(Plain-text document sources)
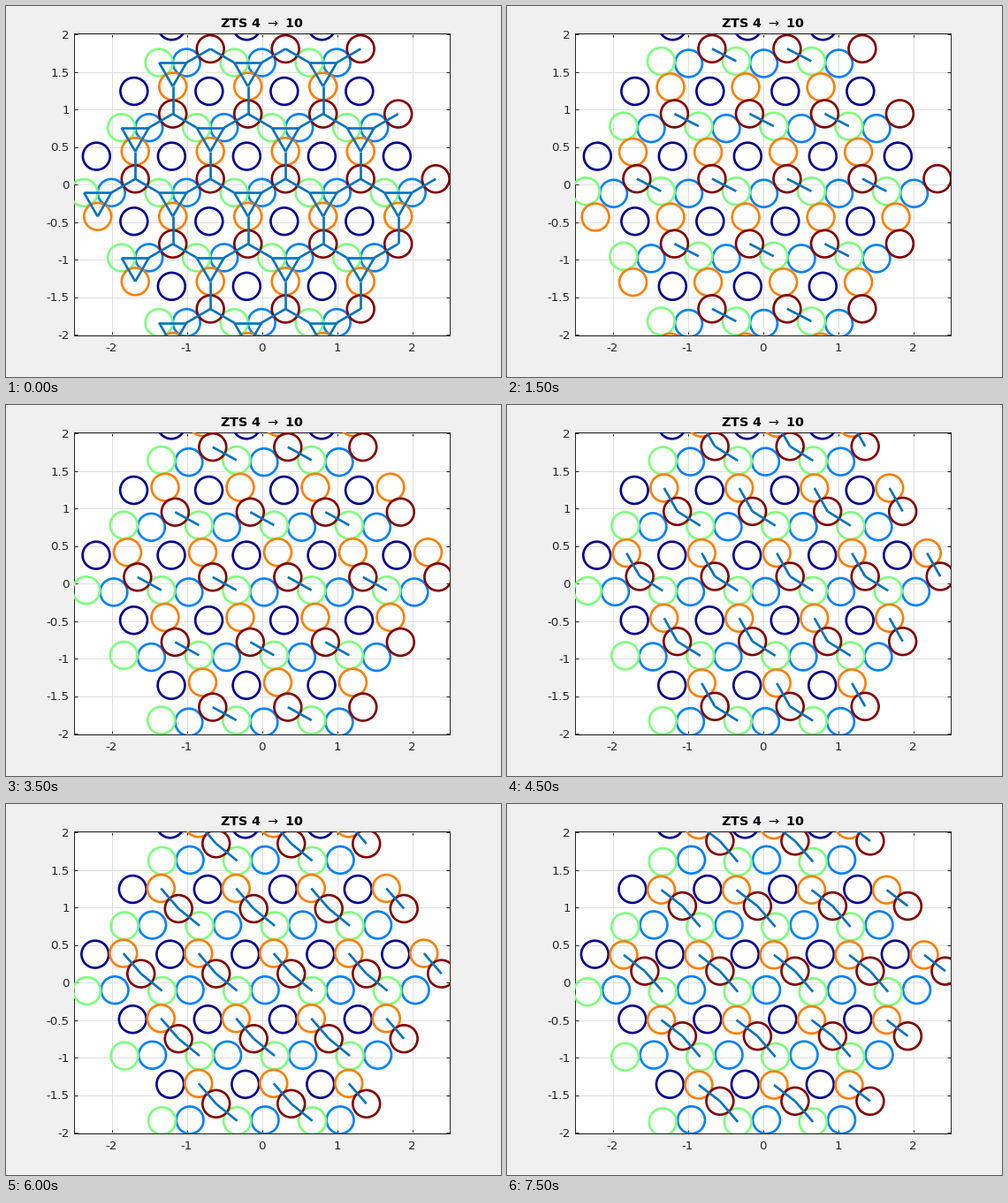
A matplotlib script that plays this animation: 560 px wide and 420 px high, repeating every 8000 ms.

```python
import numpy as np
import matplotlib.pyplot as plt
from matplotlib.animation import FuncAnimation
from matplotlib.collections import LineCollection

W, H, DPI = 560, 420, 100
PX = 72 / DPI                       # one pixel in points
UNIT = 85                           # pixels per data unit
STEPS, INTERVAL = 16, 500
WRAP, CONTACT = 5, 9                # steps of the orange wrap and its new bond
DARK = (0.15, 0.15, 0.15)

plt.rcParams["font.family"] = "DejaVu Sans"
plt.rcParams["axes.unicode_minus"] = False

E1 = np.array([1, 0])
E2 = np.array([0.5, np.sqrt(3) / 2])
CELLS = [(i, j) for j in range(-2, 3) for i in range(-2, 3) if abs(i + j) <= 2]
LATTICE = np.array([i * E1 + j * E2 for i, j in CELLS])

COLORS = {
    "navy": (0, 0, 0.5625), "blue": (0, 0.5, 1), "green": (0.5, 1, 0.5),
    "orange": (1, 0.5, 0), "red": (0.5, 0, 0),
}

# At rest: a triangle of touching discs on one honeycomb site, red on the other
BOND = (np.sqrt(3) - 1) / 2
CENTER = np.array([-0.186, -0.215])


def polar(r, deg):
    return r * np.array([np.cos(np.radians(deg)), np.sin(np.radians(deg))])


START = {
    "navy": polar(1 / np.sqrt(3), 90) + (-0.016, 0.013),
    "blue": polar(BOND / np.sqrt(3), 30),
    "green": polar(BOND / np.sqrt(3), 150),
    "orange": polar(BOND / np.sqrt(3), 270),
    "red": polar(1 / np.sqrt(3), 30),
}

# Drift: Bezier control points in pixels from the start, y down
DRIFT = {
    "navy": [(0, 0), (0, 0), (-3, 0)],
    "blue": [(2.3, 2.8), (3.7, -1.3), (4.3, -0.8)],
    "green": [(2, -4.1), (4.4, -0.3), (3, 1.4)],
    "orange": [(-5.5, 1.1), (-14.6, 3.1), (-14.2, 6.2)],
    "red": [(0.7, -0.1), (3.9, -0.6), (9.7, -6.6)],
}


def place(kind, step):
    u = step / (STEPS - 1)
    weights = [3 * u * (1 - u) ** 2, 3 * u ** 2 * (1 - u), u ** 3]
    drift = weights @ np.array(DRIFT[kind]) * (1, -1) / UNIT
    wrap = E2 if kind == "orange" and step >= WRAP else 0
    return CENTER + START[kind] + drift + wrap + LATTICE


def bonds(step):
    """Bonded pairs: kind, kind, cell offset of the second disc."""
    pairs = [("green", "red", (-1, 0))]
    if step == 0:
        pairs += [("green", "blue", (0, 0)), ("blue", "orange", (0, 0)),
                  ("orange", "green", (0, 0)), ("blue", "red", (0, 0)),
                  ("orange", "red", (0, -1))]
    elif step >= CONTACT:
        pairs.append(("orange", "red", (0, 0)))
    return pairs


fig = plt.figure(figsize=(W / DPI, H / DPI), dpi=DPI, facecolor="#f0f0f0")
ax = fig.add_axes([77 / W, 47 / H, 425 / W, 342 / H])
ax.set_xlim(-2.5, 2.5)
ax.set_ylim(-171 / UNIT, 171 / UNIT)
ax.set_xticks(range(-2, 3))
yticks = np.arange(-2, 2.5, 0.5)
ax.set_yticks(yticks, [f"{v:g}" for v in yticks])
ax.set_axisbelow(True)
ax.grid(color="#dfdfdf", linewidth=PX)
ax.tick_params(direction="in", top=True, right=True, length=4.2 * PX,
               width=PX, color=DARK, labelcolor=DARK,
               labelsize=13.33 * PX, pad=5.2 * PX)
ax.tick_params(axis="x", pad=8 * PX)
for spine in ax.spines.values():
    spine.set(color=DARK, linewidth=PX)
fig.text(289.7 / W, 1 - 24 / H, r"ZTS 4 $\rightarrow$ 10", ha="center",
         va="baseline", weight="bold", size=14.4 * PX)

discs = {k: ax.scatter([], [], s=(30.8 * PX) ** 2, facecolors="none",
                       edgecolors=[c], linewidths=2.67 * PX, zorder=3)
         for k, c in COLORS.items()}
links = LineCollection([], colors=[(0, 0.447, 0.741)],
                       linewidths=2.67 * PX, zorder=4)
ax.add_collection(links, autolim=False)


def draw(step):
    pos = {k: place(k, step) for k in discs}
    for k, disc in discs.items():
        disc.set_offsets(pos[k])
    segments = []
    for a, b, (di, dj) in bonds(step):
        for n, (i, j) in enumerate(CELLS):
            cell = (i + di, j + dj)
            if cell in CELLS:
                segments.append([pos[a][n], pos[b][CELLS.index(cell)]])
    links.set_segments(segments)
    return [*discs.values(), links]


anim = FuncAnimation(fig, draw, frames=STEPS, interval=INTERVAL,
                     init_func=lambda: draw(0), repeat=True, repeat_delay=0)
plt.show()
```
...
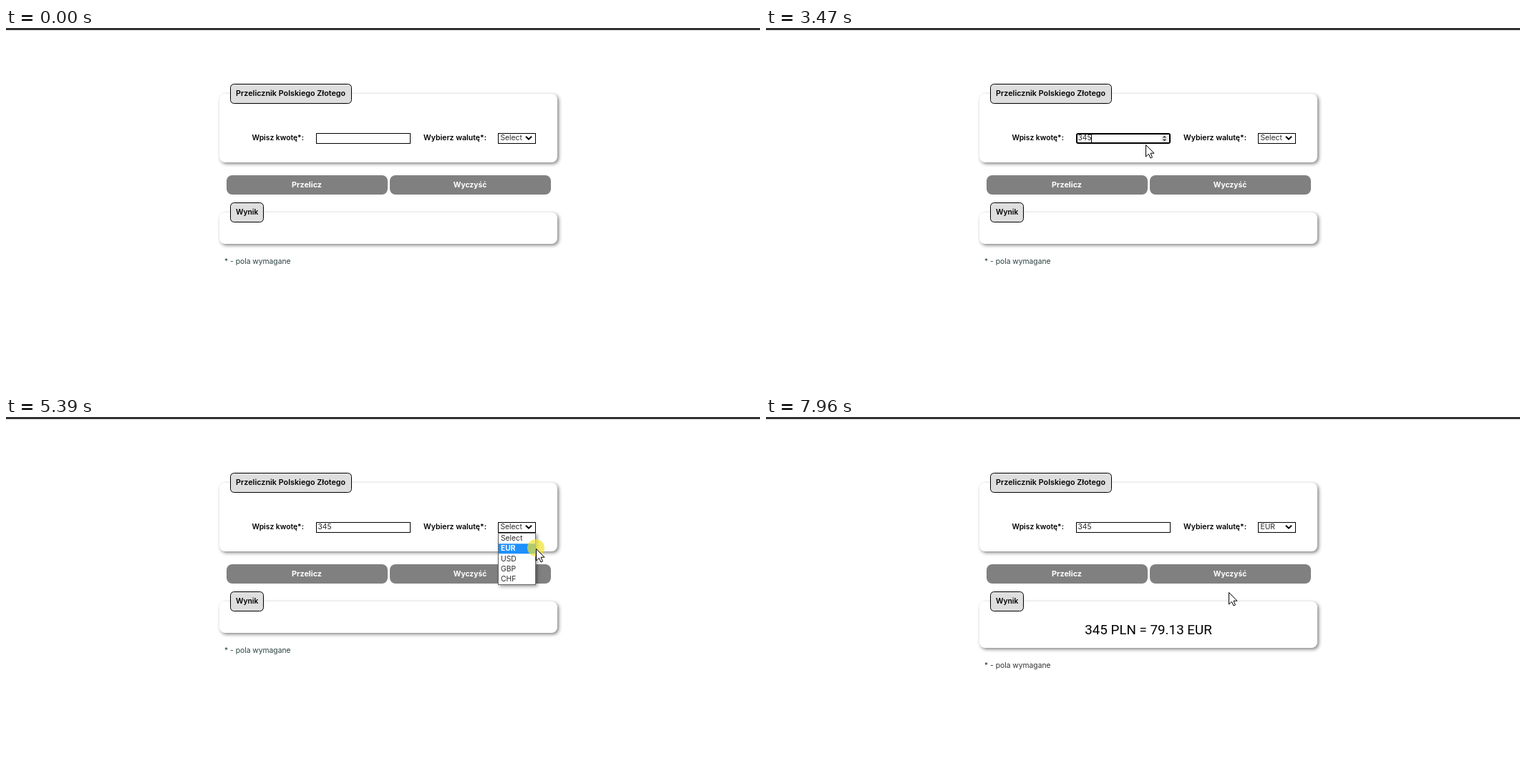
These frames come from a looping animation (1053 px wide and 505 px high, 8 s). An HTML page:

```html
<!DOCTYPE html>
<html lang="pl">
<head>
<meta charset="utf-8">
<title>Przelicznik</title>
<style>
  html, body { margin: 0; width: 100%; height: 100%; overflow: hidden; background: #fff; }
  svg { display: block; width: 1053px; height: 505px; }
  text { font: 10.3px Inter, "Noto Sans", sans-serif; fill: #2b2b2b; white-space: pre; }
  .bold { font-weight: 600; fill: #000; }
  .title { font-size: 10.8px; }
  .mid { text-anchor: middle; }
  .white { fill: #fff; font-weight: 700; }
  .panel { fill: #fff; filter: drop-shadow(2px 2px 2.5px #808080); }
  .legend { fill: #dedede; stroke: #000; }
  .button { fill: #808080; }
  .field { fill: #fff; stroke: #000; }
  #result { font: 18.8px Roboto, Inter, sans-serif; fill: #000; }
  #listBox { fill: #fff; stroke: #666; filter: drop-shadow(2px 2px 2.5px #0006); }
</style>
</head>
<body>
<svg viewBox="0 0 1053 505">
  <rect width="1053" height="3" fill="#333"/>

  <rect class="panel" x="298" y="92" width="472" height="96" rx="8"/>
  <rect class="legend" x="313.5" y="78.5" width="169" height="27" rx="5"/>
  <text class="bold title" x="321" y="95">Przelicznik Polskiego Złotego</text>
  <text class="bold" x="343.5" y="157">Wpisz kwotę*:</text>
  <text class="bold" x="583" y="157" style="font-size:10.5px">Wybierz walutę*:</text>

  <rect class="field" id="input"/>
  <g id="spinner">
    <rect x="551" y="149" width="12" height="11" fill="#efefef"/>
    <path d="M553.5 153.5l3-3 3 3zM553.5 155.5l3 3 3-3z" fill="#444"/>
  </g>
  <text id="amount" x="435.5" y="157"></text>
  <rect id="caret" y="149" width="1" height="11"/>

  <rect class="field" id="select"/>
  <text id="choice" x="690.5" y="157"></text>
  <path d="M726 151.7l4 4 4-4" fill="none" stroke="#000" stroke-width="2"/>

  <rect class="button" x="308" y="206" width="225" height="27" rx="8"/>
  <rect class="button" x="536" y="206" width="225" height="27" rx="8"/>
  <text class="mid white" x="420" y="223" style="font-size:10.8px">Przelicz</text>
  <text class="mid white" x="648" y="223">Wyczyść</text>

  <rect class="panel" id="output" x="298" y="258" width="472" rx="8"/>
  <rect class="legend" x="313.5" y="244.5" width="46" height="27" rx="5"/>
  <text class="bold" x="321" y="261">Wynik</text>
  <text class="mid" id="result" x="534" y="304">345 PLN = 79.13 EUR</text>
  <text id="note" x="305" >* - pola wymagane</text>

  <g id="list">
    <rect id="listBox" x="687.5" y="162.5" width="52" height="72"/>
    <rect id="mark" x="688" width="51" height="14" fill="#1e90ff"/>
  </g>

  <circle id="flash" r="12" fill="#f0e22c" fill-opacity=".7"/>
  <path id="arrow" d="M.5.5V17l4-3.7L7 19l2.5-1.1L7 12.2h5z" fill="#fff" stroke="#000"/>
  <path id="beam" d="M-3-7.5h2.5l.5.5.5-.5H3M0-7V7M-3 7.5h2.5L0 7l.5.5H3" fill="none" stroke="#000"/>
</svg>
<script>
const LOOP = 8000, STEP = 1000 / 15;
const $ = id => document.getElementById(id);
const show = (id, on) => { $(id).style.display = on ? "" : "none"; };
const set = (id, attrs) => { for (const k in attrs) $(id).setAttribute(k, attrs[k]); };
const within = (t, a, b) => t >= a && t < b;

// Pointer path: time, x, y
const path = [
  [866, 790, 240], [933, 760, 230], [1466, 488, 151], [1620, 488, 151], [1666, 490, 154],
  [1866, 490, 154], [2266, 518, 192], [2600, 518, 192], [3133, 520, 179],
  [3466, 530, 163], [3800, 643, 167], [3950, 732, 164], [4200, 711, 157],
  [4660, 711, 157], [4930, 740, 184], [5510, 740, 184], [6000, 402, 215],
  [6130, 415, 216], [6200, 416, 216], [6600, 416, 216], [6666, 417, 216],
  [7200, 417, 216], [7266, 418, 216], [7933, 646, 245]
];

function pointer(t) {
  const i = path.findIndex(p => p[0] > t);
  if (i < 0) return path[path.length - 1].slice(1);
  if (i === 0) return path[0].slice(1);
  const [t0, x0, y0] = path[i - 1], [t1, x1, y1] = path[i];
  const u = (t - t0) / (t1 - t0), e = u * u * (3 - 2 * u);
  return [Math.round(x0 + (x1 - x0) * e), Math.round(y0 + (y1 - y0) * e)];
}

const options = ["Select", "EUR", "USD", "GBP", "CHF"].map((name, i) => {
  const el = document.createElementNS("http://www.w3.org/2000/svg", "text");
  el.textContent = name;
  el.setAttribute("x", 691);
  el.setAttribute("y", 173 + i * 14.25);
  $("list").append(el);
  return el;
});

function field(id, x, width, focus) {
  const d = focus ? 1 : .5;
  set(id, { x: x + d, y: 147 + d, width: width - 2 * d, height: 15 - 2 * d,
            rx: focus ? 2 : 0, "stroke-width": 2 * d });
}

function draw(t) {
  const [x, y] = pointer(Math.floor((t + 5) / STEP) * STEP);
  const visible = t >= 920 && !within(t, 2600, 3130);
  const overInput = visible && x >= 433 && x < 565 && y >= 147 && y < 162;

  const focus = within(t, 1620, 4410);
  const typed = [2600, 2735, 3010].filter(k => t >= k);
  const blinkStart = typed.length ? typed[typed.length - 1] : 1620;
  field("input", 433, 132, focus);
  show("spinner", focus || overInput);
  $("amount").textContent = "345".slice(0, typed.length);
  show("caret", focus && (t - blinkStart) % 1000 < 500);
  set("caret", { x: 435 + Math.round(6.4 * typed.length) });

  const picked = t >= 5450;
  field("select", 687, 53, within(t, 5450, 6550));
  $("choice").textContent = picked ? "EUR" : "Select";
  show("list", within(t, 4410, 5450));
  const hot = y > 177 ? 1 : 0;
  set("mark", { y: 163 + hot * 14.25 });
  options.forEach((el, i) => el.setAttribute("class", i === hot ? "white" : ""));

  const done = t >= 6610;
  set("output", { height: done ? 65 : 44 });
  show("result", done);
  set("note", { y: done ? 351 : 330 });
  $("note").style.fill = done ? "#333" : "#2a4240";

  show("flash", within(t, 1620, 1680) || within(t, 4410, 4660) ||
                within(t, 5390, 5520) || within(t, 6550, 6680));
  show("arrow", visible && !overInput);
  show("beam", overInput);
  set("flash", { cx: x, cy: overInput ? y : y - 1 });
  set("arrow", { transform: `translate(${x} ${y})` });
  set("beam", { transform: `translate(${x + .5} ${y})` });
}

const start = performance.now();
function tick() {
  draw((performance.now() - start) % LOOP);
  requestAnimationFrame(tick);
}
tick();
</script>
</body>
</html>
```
...
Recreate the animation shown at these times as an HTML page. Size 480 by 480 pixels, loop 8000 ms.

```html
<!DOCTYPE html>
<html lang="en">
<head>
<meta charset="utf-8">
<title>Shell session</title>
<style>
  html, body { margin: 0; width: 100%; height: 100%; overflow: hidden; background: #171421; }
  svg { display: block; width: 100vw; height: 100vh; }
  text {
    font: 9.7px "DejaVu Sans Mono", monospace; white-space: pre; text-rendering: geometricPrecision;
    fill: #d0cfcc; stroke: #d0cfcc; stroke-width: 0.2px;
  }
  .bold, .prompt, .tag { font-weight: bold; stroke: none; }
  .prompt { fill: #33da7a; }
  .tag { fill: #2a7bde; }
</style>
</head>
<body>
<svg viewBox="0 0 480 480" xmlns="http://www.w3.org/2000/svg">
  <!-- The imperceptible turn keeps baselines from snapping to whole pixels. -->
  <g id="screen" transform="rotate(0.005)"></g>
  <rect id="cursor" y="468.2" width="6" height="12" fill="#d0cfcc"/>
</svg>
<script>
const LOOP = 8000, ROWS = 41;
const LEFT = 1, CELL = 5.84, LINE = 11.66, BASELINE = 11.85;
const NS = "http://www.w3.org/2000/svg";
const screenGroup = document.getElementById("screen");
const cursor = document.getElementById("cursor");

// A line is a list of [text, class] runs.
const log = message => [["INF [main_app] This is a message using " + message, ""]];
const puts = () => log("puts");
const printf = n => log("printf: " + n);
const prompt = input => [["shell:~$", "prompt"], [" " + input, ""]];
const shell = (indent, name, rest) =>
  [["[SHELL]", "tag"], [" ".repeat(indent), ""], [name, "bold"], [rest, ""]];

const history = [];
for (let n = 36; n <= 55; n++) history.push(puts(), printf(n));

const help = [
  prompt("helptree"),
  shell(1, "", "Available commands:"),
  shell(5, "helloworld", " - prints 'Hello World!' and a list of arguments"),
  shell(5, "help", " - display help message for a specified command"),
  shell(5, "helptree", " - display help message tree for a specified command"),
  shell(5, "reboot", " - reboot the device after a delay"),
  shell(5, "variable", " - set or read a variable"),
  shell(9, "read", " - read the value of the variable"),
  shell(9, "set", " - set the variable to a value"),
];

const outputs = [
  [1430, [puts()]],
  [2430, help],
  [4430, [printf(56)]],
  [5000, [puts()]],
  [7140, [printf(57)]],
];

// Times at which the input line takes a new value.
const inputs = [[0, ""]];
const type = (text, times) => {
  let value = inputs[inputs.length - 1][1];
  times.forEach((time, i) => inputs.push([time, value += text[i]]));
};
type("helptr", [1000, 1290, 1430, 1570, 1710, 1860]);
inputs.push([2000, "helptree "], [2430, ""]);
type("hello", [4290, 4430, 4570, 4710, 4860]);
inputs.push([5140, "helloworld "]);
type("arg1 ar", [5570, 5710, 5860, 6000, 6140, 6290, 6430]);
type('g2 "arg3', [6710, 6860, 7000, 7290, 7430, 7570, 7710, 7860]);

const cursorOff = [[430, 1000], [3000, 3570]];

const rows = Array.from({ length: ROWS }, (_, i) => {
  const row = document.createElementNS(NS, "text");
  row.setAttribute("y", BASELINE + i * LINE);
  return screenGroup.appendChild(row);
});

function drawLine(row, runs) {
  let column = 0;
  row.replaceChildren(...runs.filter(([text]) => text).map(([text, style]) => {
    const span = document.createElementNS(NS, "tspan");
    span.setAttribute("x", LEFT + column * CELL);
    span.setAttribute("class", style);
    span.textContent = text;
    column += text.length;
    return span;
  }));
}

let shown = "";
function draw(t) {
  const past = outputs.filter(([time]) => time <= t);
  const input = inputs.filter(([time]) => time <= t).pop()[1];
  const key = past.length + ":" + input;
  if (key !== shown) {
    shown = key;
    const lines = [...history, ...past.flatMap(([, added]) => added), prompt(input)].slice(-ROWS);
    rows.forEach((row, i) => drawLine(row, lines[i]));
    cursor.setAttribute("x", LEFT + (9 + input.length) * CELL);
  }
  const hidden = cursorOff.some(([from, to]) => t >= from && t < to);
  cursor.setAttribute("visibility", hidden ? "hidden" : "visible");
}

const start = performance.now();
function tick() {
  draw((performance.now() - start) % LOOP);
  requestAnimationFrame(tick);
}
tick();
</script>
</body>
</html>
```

What needs to be done: Every line of the entries above that includes "orange" should be copied.

Your solution:
WRAP, CONTACT = 5, 9                # steps of the orange wrap and its new bond
    "orange": (1, 0.5, 0), "red": (0.5, 0, 0),
    "orange": polar(BOND / np.sqrt(3), 270),
    "orange": [(-5.5, 1.1), (-14.6, 3.1), (-14.2, 6.2)],
    wrap = E2 if kind == "orange" and step >= WRAP else 0
        pairs += [("green", "blue", (0, 0)), ("blue", "orange", (0, 0)),
                  ("orange", "green", (0, 0)), ("blue", "red", (0, 0)),
                  ("orange", "red", (0, -1))]
        pairs.append(("orange", "red", (0, 0)))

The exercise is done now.